Third, how can collective currency devaluation help different countries export their way out of the crisis? Devaluing one currency usually helps one country export its way out of slow-growth. But trying to devalue several currencies at the same time doesn't help any country involved, and may even lead to a trade war. Why, then, global investors have been cheering the moves by US, China, and ECB to devalue their currencies through further monetary easing?

Obviously, there is something wrong with the recent global market rally. It has been built on irrational exuberance fueled by several rounds of QE2 rather than fundamentals. And those of us who have been around the market long enough know how irrational exuberance ends. Investors, for instance, lost piles of money chasing after dot.com and networking stocks in the early 2000, using low margin borrowing rates to buy stocks based on the corporate name of the underlying company rather its fundamentals.

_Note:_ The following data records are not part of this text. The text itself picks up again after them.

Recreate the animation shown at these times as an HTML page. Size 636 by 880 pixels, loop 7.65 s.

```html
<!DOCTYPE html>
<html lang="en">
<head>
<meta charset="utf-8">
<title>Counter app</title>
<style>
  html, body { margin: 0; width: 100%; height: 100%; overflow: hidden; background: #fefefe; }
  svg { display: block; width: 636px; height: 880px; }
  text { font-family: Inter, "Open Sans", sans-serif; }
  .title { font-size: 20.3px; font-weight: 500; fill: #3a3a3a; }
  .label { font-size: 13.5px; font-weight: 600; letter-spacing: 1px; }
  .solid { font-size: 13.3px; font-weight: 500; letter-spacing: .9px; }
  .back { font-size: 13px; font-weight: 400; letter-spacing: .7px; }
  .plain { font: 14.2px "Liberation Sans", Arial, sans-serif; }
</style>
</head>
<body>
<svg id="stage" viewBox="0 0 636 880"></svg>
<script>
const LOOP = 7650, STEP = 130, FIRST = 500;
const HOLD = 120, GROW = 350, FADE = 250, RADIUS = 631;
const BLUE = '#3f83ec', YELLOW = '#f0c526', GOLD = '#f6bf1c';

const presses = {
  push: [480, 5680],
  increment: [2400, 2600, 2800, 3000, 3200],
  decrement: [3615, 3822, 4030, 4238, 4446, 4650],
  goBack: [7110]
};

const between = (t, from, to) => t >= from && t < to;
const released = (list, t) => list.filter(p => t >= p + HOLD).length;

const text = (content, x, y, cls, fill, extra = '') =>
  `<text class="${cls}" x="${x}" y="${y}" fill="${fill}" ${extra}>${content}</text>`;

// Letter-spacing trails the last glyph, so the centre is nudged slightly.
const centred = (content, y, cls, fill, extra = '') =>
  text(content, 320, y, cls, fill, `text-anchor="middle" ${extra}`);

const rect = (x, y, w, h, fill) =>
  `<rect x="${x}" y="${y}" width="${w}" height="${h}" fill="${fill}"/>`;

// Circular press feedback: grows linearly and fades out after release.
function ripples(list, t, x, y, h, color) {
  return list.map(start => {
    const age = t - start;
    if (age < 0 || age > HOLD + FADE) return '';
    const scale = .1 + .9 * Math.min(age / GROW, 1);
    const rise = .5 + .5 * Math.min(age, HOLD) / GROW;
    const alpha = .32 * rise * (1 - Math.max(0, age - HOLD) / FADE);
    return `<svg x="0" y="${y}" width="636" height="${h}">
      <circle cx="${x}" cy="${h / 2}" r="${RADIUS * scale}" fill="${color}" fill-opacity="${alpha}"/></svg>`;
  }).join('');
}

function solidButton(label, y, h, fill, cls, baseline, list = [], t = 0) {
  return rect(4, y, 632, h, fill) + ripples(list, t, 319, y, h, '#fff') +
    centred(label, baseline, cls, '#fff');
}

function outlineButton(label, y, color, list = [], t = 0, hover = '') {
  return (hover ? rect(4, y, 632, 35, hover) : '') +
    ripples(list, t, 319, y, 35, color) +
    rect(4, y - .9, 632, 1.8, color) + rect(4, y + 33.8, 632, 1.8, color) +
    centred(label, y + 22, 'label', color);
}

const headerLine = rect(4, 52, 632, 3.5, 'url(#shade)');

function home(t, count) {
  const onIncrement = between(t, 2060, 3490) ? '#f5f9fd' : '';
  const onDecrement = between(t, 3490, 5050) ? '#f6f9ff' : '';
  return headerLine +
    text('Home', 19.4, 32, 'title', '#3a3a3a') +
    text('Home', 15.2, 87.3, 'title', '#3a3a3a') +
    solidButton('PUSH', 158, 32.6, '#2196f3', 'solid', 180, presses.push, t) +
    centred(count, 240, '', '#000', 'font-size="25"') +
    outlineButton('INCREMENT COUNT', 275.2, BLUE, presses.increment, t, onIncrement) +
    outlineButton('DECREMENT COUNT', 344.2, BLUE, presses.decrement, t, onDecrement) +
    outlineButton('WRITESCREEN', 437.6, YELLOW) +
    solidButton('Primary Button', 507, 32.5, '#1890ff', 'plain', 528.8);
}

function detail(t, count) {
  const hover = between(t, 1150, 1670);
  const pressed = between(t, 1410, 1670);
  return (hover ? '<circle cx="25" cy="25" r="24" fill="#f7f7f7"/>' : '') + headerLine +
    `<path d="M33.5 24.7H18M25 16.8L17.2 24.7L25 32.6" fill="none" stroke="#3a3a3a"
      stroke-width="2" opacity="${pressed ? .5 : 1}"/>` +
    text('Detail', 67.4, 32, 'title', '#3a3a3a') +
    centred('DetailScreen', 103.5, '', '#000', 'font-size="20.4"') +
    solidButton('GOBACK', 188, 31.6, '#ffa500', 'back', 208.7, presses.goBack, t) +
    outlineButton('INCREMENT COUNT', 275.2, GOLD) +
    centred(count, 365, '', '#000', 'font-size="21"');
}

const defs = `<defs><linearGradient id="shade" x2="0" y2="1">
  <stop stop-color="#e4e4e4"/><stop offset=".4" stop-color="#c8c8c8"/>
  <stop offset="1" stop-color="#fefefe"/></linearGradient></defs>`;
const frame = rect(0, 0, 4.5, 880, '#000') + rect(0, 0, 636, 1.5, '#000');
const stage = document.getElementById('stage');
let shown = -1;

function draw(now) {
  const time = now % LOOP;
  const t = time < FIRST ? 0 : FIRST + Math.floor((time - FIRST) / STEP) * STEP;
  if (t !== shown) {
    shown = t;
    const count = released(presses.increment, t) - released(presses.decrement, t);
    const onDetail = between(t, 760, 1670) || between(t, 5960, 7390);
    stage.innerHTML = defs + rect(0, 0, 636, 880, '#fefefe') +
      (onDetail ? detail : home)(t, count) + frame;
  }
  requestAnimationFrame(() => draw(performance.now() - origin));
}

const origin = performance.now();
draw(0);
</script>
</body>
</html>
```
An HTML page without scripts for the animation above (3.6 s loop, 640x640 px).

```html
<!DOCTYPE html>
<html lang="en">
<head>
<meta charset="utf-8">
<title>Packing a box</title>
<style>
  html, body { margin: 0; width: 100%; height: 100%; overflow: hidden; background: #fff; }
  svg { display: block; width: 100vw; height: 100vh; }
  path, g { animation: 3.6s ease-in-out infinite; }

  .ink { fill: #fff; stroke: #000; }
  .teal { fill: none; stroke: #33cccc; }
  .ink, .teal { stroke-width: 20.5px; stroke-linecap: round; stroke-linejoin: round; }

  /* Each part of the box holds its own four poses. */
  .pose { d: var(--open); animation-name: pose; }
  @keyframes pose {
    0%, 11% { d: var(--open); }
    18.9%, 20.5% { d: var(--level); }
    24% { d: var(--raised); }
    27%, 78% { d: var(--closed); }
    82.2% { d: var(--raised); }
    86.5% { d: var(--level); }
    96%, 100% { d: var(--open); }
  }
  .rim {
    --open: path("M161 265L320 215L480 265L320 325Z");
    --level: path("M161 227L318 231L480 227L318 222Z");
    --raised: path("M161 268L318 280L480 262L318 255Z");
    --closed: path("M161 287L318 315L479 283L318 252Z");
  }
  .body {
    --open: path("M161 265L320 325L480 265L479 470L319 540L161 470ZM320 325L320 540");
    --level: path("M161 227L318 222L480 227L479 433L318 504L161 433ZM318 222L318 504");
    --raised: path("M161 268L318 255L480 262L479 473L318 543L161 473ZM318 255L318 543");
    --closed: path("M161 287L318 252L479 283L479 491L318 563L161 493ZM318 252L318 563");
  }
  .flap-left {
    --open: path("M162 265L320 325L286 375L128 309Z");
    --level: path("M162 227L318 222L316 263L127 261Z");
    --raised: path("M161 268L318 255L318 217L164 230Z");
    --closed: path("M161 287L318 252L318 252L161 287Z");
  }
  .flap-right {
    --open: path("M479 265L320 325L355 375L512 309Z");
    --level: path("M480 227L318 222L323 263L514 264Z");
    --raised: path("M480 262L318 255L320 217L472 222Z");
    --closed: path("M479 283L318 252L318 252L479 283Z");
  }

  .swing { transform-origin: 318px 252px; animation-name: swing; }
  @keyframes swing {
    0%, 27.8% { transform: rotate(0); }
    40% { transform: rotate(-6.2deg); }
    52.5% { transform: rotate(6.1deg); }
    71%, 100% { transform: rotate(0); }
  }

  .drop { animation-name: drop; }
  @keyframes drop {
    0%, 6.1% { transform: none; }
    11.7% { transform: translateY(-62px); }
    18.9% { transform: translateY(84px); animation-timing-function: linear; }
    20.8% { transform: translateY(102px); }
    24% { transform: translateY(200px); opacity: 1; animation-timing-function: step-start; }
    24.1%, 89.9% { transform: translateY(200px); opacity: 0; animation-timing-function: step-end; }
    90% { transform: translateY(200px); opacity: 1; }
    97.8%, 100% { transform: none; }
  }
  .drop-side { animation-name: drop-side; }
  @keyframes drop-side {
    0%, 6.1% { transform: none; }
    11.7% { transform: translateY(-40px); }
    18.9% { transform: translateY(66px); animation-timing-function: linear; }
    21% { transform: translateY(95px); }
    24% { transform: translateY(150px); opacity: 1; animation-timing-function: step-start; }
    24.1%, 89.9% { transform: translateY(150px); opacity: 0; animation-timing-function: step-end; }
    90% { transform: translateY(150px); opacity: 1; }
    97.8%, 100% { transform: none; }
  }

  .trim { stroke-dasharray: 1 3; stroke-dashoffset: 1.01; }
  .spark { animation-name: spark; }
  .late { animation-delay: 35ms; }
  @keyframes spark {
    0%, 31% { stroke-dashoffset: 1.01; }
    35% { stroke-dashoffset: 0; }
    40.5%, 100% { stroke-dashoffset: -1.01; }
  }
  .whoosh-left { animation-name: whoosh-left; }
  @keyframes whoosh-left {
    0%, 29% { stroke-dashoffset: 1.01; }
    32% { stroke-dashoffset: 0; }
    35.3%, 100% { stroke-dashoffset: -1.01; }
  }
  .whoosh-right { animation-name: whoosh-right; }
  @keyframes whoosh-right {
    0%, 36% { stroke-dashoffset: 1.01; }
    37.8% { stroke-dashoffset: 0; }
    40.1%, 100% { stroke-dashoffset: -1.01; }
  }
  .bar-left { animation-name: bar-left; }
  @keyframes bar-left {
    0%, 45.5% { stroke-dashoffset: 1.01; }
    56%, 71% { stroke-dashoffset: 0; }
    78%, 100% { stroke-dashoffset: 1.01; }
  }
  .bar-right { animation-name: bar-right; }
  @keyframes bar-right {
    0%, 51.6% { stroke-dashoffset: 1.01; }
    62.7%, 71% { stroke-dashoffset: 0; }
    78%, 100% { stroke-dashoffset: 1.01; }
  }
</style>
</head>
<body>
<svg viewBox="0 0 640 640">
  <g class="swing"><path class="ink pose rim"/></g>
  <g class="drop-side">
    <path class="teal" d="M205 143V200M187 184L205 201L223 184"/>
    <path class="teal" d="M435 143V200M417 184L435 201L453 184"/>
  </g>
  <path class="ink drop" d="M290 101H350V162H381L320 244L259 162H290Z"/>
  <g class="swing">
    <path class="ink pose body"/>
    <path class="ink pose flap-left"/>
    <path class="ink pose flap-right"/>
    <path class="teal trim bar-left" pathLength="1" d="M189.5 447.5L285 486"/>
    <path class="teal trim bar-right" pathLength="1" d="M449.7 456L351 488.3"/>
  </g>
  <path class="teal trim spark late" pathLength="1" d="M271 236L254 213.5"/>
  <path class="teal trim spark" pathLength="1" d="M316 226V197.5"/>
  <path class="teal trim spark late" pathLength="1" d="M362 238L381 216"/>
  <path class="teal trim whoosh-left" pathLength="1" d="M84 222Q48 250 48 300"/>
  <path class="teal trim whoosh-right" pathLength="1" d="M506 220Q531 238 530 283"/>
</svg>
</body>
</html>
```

The bottom line: Hype over QE3 or monetary easing by any other name shouldn't be a substitute for due diligence. Prudent investors may consider taking profits on high-dividend stocks like AT&T and Verizon; stay away from the three ETFs we mentioned (TLT, GLD, and SLV), until the anomaly in the performance of the three underlying assets is resolved; and trim their positions in US exporters like Caterpillar (NYSE:CAT), and Cliff Natural (NYSE:CLF).

Source: 3 Simple Puzzles Bullish Investors Must Solve

Additional disclosure: Short on SLV